That headline is corny as hell, but it’s much deserved. Jaret Wright‘s second start since returning from a shoulder injury was even better the first as he needed just 99 pitches to hurl seven shutout innings against the Blue Jays, holding them to four hits and, after a trio of free passes in a shaky first inning, no walks through his final six frames.
Not that his evening was without excitement. Wright kicked things off by walking the game’s first two batters, but then settled down to strike out Vernon Wells on three pitches, get Shea Hillenbrand to pop out to second, and get ahead of Corey Koskie 0-2. Unable to put Koskie away, Wright then walked him on seven pitches to load the bases, but got out of the inning when Gregg Zaun to flied out to the warning track in left on a 1-2 count.
After a pair of 1-2-3 innings that included three strikeouts, Wright gave up a lead-off double to Hillenbrand in the fourth. Hillenbrand moved to third on a Koskie groundout, and Joe Torre brought his infield in to try to preserve what was then a 1-0 Yankee lead. On a 1-2 count, Gregg Zaun hit a bouncer to Robinson Cano at second, which Cano caught on his heels and fired home to try to catch the charging Hillenbrand. As we’ve seen many times before this season, Jorge Posada has finally learned to block the plate, and he did so again on this occasion, keeping Hillenbrand away from the dish long enough to apply the tag and preserve the Yankee lead.
The Jays threatened again in the fifth when one-out singles by Orlando Hudson and Russ Adams put runners on the corners, but Wright got Frank Catalanotto to ground in a double play to again keep the score 1-0.
Wright then retired the next five Blue Jays he faced but, nursing a still-slim 2-0 lead in the seventh, gave up a two-out single to Erik Hinske. Wright then battled Orlando Hudson, falling behind 1-0, then getting two strikes (one looking, one swinging), only to fall behind 3-2, the third ball being a wild pitch that moved Hinske to second. On his final pitch of the night, Wright muscled up and blew Hudson away to end the inning, after which Wright left the mound with a furious fist pump and a primal scream with which he seemed to be releasing the frustrations that had built up over more than three months of injury rehab.
With Toronto starter Scott Downs out of the game, the Yankees responded to Wright’s performance with a four spot in the bottom of the seventh and added another run in the eighth to top off a convincing 7-0 win and give bullpen aces Rivera and Gordon another much-needed night off.
The first two Yankee runs in the seventh scored when Hideki picked up Alex Rodriguez (who had struck out on three pitches with the bases loaded and none out) by singling home Tony Womack and Bernie Williams, who had reached on a single and a walk respectively.
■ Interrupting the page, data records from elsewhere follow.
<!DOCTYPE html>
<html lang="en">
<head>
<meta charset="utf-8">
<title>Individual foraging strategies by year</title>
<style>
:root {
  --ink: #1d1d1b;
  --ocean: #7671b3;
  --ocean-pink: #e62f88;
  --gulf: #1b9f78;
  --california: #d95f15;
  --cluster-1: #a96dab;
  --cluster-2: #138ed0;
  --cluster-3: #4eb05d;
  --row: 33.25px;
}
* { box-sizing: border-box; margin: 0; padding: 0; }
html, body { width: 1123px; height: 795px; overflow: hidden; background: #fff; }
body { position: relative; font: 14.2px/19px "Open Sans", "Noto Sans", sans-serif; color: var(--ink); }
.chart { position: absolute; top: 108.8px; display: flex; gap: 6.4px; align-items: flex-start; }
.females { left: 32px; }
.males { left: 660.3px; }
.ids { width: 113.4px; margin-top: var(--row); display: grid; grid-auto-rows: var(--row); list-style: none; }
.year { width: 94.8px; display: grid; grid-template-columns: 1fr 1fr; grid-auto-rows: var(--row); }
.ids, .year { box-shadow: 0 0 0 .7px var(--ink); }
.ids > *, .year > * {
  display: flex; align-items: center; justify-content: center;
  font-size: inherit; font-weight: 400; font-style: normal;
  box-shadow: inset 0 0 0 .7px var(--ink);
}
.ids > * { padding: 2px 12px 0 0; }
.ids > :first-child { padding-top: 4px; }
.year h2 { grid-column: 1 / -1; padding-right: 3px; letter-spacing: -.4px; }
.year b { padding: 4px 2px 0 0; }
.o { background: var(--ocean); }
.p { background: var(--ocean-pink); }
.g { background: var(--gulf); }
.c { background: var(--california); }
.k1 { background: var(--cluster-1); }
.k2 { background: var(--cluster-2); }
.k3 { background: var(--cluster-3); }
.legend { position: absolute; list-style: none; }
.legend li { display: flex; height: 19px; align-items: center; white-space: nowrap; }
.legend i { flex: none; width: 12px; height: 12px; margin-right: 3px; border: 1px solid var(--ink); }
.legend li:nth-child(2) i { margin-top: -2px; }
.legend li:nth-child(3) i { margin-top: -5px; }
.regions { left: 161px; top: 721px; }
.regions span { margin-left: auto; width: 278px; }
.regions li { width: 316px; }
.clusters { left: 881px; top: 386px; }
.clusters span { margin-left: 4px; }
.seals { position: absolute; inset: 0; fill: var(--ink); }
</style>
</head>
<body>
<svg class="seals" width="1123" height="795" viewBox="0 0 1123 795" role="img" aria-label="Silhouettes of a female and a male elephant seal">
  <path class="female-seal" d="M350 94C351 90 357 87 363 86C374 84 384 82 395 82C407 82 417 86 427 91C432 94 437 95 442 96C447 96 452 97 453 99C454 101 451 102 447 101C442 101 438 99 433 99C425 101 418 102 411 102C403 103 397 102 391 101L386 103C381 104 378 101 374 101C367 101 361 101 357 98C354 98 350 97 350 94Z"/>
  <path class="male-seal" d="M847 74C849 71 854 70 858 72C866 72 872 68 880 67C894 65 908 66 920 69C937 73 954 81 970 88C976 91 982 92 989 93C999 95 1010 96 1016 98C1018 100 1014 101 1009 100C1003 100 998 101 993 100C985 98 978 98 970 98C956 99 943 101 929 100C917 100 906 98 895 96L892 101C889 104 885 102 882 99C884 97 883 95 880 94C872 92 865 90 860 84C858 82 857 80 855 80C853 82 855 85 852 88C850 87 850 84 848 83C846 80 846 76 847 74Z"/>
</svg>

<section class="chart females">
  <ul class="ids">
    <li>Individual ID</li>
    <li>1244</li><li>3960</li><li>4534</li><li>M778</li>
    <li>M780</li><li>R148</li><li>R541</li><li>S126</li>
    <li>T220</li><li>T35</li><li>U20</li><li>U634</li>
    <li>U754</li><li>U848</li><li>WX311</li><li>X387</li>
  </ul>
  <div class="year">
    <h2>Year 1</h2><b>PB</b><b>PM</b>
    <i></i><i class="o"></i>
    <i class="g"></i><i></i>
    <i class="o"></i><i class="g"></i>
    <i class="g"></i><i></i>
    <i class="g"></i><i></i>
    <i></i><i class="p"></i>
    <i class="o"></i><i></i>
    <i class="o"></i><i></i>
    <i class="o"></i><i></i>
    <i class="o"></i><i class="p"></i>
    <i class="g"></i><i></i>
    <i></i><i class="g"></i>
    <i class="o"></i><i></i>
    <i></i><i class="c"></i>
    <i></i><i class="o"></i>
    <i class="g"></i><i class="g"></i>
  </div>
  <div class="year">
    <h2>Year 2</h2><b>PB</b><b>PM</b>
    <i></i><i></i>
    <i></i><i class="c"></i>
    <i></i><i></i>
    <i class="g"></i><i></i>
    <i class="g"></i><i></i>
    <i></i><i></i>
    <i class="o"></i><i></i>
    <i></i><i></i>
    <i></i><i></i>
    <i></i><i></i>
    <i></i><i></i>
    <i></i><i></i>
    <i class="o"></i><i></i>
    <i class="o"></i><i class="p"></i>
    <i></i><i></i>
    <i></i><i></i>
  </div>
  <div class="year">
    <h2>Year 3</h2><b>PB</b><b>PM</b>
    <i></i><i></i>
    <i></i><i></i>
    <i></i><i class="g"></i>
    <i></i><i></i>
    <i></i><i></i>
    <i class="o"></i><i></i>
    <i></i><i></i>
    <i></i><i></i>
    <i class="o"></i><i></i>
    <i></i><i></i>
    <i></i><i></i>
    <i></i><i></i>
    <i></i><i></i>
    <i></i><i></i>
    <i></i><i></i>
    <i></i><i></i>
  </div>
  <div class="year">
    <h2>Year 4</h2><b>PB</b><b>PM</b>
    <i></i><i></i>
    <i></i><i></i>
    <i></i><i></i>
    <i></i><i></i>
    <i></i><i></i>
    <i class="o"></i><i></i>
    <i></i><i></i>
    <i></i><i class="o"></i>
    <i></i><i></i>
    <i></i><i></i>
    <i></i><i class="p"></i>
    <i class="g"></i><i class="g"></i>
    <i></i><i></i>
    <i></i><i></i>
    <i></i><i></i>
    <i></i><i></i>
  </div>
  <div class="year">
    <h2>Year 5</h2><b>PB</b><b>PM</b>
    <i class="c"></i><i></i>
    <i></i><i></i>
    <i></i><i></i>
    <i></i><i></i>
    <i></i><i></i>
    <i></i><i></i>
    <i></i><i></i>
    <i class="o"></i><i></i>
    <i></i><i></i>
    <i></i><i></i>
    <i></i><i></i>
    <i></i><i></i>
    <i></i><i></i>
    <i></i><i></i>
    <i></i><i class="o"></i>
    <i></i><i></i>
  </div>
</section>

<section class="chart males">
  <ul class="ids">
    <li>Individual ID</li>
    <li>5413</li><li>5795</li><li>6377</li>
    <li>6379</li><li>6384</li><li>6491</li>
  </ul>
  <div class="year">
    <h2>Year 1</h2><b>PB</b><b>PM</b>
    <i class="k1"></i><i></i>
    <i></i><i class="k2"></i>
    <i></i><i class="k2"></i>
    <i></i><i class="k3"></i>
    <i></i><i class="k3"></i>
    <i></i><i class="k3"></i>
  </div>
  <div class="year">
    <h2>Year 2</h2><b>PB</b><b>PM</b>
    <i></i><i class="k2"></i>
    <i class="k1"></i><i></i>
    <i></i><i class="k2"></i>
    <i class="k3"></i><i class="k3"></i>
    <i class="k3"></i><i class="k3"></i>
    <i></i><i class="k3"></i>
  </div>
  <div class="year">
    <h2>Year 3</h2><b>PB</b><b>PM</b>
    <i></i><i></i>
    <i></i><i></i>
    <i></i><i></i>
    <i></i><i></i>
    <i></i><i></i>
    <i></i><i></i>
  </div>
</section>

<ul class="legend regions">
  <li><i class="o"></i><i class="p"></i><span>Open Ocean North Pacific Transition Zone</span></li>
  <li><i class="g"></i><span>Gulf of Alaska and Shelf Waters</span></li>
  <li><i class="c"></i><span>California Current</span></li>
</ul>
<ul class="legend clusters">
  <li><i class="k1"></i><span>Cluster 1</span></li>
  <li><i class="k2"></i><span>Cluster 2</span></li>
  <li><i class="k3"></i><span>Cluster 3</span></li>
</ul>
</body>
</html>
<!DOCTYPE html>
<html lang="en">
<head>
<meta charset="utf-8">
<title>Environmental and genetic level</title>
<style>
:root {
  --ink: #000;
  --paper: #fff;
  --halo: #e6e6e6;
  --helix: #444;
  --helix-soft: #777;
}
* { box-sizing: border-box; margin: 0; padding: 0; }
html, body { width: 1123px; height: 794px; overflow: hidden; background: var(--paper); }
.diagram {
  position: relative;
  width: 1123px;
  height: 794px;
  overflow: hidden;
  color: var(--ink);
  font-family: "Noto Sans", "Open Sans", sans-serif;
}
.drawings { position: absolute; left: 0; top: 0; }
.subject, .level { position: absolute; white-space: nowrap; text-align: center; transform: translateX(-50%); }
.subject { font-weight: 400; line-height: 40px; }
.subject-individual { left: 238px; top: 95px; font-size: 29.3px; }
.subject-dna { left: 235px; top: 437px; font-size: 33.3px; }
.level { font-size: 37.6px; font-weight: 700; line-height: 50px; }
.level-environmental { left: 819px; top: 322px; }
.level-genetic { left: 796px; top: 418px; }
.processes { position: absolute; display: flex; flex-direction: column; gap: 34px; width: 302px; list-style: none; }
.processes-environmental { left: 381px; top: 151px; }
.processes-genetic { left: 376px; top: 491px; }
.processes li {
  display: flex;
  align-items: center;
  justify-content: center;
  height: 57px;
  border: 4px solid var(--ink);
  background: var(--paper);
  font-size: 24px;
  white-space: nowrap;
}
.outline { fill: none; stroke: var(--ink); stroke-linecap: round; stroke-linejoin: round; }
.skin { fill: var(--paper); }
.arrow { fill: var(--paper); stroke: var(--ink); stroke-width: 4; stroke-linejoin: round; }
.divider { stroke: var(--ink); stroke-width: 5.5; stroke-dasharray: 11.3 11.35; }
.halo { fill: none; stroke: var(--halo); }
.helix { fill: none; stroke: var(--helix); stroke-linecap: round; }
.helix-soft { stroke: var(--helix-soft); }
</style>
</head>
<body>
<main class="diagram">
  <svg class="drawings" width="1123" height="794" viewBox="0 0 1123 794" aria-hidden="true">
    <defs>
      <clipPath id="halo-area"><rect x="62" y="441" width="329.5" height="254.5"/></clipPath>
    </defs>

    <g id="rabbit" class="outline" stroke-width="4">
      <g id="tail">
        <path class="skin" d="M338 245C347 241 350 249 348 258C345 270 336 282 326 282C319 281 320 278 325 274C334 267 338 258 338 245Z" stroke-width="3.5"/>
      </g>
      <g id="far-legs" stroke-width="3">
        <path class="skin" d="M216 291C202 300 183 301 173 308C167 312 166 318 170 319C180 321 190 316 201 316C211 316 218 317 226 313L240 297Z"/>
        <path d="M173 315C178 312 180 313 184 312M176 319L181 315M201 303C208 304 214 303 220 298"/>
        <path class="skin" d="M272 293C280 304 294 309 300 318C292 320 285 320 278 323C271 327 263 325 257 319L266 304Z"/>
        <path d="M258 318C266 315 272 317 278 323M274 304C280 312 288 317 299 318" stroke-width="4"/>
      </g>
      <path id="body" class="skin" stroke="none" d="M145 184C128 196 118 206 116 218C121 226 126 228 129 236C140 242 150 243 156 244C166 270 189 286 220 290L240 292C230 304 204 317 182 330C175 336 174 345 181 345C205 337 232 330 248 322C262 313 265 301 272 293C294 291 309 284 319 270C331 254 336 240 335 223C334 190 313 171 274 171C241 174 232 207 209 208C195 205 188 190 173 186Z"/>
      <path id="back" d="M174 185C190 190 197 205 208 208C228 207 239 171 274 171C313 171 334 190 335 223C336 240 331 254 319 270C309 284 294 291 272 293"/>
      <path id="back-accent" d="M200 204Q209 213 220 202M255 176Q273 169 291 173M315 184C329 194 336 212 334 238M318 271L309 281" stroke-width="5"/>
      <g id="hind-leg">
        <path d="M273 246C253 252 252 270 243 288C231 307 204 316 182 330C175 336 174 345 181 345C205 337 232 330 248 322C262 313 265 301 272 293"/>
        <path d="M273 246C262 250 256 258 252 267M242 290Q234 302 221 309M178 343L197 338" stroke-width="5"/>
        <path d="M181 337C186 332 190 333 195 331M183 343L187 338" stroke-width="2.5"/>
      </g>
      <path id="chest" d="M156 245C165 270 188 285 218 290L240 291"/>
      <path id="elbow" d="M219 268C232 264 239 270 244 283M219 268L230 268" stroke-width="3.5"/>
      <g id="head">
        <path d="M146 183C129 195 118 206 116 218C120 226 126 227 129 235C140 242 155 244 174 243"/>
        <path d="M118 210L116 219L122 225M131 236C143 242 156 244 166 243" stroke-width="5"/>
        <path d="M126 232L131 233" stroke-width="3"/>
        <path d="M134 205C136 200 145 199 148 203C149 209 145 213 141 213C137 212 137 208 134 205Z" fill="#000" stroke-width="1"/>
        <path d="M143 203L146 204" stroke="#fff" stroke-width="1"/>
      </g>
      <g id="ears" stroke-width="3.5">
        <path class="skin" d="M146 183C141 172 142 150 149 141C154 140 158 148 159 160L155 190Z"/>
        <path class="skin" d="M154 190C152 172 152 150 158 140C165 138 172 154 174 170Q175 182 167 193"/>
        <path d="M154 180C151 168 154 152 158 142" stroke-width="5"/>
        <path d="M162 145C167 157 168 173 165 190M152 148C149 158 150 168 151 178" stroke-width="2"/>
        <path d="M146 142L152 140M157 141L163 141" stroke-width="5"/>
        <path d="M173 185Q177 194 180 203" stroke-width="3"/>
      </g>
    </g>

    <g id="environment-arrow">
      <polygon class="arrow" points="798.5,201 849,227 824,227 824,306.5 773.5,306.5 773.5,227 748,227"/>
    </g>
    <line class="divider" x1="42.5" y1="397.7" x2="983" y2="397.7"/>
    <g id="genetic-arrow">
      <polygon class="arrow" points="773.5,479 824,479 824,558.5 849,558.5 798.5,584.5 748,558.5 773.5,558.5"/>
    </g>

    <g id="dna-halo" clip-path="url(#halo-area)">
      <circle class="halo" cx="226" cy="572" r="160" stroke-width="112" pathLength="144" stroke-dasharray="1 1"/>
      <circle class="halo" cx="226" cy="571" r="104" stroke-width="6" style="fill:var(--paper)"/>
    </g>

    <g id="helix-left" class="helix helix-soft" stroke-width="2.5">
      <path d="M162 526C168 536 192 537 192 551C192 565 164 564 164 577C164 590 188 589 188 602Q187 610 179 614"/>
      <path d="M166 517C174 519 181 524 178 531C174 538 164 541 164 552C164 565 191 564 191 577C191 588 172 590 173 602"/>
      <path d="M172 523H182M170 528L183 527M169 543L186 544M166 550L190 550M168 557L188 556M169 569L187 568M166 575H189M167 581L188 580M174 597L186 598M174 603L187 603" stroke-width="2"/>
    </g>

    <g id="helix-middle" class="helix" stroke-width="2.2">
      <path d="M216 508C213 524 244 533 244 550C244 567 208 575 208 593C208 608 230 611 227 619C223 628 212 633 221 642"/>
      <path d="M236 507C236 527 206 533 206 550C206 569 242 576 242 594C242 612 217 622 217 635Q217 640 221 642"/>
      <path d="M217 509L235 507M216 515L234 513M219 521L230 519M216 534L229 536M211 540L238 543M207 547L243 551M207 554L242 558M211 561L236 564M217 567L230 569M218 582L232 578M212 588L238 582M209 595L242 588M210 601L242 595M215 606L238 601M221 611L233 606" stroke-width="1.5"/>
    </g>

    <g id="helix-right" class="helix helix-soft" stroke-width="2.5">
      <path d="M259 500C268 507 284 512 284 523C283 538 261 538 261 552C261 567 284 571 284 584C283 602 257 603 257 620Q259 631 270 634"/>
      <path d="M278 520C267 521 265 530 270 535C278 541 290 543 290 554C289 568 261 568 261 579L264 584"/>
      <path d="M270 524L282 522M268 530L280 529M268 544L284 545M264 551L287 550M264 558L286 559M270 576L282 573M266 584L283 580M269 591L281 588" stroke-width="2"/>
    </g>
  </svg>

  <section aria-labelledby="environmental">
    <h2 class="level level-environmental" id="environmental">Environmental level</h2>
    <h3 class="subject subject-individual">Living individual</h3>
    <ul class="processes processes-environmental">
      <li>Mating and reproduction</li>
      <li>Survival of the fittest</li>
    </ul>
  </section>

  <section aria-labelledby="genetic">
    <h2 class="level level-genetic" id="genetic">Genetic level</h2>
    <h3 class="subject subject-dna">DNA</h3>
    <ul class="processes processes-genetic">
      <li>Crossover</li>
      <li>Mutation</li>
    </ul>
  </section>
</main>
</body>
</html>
There was a close play at the plate on Bernie, who slid in feet first. Gregg Zaun failed to block the plate as well as Posada (!), and tagged Bernie’s folded up right leg after as his extended left leg touched the dish. The ump got it right, and the replays were pretty clear, but Toronto manager John Gibbons got his money worth and an early shower with a classic, bill-to-bill argument with his doppleganger, home plate ump Marvin Hudson as the Jays dropped their fourth straight game.
By The Way
- Derek Jeter sat out the game with a sore thumb. In his place, Felix Escalona went 1 for 3 with an RBI and a hit-by-pitch. Jeter is expected to be back in the line-up tonight.
- Jason Giambi broke an 0-for-21 slump by going 2 for 3 with a resounding RBI single in the seventh.
- The final Yankee run scored when an Alex Rodriguez double off the top of the left field wall cashed in a lead-off double by . . . Tony Womack!? Leading off the game in Jeter’s absence, Womack picked up his ninth extra base hit of the year in 341 plate appearances, raising his slugging percentage to .273.
- Bubba Crosby, who incidentally has no extra base hits in the majors this season, has not started a game since July 28, and has just four plate appearances since that start, fewer than Escalona, who has appeared in just two games since being called up on August 8.